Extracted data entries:
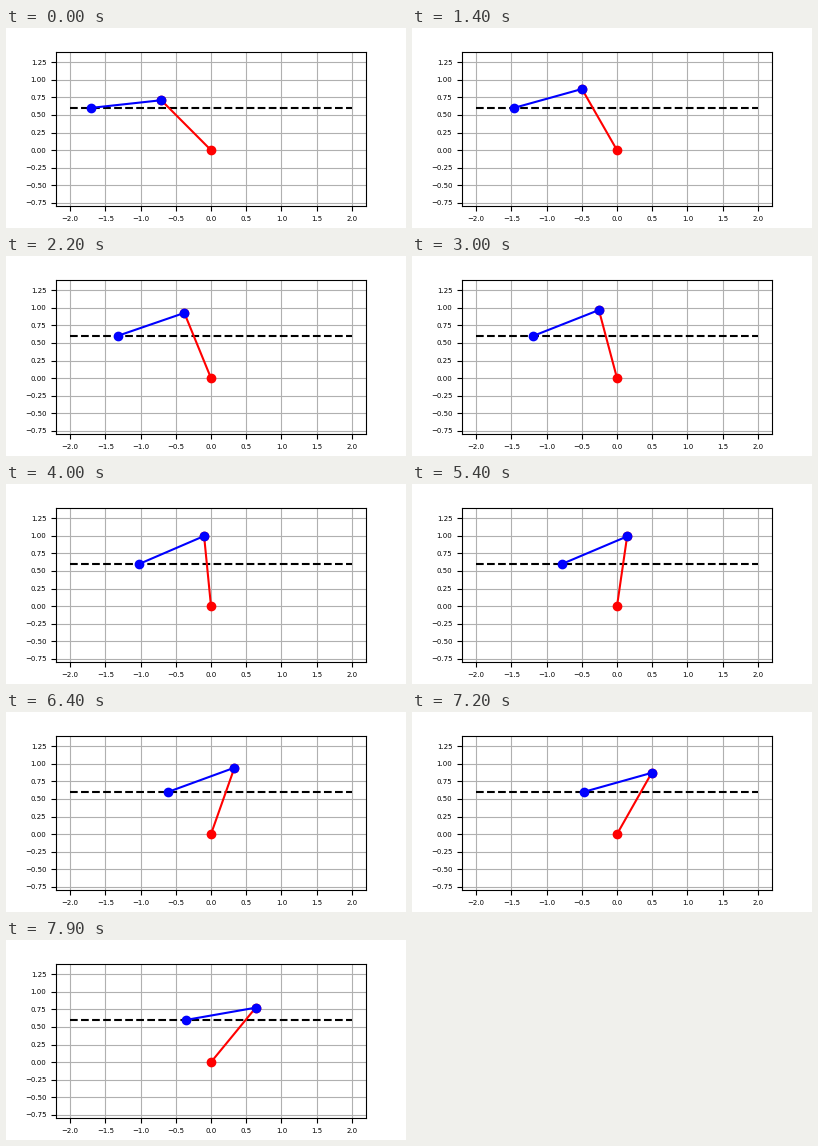
Animation, 400 px wide and 200 px high, one loop 8000 ms. Source, as a matplotlib script:

```python
import matplotlib.pyplot as plt
import numpy as np
from matplotlib.animation import FuncAnimation

FRAMES = 80
STEP_MS = 100
LINK = 1.0
HEIGHT = 0.6
REACH = np.linspace(-1.7, 1.7, 200)


def elbow(x, y):
    """Joint position of a two-link arm whose tip is at (x, y)."""
    bend = np.arccos(np.hypot(x, y) / (2 * LINK))
    angle = np.arctan2(y, x) - bend
    return LINK * np.cos(angle), LINK * np.sin(angle)


fig, ax = plt.subplots(figsize=(4, 2), dpi=100)
ax.tick_params(labelsize=5)
ax.grid(True)

ax.plot([-2, 2], [HEIGHT, HEIGHT], "k--")
upper, = ax.plot([0, 0], [0, 0], "ro-")
lower, = ax.plot([0, 0], [0, 0], "bo-")
ax.axis("equal")
ax.autoscale_view()
fig.canvas.draw()
ax.autoscale(False)


def update(i):
    x = REACH[i]
    jx, jy = elbow(x, HEIGHT)
    upper.set_data([0, jx], [0, jy])
    lower.set_data([jx, x], [jy, HEIGHT])
    return upper, lower


anim = FuncAnimation(fig, update, frames=FRAMES, interval=STEP_MS,
                     repeat=True, repeat_delay=0)
plt.show()
```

## WORK TASK
Look at each line above and note whether it holds the word "FuncAnimation". Report how many do, as the number only.

## RESPONSE AREA
2